The problem: I'd like every line from the material below that has "turtleSkin" in it.
=== Begin Enclosure ===
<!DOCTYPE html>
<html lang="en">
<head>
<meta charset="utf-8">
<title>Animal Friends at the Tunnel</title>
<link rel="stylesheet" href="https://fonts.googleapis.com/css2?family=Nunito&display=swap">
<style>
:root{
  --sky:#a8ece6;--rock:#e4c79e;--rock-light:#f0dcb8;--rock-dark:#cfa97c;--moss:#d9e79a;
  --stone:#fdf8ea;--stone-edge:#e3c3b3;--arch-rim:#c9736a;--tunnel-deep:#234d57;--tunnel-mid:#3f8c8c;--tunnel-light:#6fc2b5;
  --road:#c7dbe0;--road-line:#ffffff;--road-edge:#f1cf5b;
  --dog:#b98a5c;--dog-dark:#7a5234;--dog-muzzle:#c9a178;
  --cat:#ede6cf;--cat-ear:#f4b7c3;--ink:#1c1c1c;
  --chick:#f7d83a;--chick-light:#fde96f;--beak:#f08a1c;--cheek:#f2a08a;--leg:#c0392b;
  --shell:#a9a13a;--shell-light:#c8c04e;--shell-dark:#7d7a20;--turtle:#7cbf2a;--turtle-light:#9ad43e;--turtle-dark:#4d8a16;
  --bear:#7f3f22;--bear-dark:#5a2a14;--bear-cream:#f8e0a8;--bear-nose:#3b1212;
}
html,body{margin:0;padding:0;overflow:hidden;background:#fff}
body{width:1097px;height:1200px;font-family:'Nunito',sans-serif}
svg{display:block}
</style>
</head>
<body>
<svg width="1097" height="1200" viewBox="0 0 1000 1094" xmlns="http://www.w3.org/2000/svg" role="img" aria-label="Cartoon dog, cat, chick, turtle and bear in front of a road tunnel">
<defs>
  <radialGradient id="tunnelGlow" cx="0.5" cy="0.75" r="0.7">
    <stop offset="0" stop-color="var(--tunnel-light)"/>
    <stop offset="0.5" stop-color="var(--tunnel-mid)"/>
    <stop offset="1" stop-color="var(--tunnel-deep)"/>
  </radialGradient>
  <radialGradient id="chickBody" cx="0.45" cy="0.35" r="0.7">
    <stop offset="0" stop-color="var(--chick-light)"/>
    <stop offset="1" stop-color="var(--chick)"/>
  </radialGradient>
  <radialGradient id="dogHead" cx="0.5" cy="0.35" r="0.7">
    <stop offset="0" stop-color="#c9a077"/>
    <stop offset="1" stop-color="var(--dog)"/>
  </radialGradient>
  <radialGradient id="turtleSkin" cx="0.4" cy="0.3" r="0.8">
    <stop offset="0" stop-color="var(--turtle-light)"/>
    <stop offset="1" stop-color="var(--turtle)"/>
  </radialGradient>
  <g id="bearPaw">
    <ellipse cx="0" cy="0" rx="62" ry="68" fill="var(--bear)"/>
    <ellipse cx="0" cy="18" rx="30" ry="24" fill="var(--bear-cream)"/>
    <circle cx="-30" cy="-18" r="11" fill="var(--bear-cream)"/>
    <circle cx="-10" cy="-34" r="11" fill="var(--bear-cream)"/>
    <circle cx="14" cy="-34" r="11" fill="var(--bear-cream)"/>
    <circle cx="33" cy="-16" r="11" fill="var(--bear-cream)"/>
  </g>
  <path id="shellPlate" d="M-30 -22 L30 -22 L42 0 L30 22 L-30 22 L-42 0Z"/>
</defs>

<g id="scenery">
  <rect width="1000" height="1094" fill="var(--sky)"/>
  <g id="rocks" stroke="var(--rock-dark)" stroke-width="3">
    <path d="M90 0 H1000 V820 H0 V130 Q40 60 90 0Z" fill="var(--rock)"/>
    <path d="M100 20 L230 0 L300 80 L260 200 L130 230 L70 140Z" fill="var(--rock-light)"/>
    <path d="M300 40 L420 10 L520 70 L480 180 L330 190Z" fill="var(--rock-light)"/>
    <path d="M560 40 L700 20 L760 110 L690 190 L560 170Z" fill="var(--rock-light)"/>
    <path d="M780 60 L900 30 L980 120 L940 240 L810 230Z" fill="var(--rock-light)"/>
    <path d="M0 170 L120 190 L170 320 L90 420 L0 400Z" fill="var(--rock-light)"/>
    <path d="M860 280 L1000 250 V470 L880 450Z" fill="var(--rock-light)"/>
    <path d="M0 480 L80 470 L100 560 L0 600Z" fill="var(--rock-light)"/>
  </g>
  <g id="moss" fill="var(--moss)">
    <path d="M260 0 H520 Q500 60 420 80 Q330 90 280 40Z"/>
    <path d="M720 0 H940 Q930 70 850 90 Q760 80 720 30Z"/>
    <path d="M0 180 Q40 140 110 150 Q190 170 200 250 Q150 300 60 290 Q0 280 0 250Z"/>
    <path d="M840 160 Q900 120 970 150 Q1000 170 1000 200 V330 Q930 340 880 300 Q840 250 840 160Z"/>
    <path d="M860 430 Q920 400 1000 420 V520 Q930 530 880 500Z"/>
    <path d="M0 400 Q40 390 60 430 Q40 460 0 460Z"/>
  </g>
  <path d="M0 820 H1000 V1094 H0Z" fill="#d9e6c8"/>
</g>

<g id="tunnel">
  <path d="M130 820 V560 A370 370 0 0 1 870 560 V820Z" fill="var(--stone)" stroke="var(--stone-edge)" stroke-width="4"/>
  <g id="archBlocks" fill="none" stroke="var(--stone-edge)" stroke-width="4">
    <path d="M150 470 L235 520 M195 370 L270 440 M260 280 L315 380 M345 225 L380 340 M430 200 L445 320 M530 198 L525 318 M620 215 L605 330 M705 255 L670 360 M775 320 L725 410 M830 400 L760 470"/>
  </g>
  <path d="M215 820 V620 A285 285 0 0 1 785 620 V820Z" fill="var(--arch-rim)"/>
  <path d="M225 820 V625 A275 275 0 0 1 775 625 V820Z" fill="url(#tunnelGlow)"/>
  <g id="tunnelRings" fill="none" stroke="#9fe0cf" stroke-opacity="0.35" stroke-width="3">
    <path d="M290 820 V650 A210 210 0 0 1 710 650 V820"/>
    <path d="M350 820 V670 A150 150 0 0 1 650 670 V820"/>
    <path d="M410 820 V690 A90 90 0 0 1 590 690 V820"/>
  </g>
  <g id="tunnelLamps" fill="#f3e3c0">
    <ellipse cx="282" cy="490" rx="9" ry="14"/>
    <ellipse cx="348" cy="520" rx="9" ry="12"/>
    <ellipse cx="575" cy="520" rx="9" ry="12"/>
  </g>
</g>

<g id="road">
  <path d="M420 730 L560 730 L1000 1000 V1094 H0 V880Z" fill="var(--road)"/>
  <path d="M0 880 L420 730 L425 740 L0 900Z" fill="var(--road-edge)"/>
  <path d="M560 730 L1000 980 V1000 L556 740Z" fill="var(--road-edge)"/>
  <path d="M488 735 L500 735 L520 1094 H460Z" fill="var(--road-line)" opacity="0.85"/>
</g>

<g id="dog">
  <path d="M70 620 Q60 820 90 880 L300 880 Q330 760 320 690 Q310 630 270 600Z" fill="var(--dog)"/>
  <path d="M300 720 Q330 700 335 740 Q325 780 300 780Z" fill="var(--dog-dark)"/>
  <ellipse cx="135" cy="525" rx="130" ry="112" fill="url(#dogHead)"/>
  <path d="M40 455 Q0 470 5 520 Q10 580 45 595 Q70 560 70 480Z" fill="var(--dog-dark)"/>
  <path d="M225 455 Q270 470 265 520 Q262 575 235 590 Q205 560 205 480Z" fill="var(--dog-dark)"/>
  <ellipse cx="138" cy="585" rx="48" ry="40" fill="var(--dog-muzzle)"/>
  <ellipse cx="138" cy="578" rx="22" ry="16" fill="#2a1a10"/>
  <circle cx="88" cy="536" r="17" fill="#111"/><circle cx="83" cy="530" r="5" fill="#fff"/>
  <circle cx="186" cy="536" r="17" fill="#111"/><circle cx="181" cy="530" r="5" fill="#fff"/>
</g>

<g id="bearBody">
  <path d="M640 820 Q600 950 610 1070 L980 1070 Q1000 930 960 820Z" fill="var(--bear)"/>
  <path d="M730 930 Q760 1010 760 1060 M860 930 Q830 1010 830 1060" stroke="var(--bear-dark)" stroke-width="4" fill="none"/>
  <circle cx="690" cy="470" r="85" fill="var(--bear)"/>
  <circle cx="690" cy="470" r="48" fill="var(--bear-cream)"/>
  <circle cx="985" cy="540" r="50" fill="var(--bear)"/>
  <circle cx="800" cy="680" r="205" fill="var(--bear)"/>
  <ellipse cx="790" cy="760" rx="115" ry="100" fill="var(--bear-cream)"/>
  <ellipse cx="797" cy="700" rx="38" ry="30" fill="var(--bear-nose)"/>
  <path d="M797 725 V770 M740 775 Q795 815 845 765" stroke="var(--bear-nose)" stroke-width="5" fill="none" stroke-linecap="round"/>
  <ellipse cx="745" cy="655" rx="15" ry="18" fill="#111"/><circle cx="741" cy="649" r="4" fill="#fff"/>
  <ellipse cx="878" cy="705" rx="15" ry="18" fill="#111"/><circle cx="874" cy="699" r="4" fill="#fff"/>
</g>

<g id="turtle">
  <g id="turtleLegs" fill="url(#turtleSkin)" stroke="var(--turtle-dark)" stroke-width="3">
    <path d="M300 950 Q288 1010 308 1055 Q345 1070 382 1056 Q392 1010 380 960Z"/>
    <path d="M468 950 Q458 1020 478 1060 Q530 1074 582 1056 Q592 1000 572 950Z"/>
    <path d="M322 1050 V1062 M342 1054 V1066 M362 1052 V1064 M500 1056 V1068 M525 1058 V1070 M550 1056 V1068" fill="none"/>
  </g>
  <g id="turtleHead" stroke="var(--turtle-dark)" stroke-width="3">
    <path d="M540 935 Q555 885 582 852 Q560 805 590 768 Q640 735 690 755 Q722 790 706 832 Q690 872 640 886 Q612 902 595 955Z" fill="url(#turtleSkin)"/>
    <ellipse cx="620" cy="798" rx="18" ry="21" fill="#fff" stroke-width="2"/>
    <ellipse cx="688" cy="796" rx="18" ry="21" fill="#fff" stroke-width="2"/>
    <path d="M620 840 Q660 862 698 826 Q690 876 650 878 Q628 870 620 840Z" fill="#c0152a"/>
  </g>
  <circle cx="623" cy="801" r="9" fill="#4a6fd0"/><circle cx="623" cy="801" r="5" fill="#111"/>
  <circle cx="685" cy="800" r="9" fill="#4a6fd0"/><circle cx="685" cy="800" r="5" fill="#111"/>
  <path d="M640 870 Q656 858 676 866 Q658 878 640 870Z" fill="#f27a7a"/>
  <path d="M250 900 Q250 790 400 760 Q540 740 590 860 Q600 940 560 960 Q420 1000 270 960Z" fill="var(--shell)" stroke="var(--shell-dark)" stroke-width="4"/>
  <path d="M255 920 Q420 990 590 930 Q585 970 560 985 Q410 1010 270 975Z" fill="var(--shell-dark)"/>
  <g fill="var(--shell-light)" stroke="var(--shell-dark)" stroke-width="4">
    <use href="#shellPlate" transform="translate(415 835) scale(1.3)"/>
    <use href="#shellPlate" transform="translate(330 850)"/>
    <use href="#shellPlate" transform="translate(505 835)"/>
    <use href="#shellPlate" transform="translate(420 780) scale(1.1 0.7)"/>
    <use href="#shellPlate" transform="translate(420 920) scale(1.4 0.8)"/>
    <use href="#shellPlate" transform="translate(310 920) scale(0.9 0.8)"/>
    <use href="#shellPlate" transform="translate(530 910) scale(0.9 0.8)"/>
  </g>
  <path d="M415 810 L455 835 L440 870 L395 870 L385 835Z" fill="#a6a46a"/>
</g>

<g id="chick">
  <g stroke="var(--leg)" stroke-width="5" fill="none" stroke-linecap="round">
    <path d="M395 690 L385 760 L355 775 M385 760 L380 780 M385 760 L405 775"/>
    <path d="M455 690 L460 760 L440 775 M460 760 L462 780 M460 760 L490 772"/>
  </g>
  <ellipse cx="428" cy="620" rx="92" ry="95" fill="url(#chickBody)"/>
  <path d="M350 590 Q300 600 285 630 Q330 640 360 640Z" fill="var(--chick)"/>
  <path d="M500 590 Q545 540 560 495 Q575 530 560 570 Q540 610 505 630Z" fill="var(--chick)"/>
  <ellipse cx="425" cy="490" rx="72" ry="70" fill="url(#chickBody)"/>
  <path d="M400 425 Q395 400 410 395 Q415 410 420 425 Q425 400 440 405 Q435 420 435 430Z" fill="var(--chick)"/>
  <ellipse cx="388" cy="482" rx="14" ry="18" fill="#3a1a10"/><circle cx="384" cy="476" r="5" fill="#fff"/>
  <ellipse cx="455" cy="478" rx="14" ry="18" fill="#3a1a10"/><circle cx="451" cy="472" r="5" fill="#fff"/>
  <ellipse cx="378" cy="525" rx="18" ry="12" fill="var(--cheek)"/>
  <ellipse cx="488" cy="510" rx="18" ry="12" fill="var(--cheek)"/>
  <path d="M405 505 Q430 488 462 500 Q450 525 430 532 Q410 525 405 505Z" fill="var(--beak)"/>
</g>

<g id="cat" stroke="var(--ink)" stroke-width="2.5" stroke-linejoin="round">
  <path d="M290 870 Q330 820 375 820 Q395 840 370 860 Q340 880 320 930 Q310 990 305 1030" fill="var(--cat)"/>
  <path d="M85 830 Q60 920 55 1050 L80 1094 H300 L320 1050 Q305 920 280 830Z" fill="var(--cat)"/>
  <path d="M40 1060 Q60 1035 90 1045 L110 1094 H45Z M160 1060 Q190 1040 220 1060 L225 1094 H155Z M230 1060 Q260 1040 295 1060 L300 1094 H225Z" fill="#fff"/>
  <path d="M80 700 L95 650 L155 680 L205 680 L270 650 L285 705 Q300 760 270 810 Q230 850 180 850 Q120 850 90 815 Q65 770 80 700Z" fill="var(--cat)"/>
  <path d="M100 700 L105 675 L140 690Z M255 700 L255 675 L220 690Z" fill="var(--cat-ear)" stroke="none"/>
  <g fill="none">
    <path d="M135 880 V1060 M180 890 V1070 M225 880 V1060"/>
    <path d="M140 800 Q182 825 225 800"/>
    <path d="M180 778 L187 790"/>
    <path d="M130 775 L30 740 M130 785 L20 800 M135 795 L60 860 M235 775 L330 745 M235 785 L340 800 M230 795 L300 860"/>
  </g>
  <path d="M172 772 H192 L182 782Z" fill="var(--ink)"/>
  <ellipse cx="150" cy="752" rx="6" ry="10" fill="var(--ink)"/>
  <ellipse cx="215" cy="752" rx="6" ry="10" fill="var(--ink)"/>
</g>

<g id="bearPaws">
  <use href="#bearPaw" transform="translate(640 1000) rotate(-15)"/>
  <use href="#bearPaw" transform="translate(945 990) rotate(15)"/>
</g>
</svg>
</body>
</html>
=== End Enclosure ===
Task result:
  <radialGradient id="turtleSkin" cx="0.4" cy="0.3" r="0.8">
  <g id="turtleLegs" fill="url(#turtleSkin)" stroke="var(--turtle-dark)" stroke-width="3">
    <path d="M540 935 Q555 885 582 852 Q560 805 590 768 Q640 735 690 755 Q722 790 706 832 Q690 872 640 886 Q612 902 595 955Z" fill="url(#turtleSkin)"/>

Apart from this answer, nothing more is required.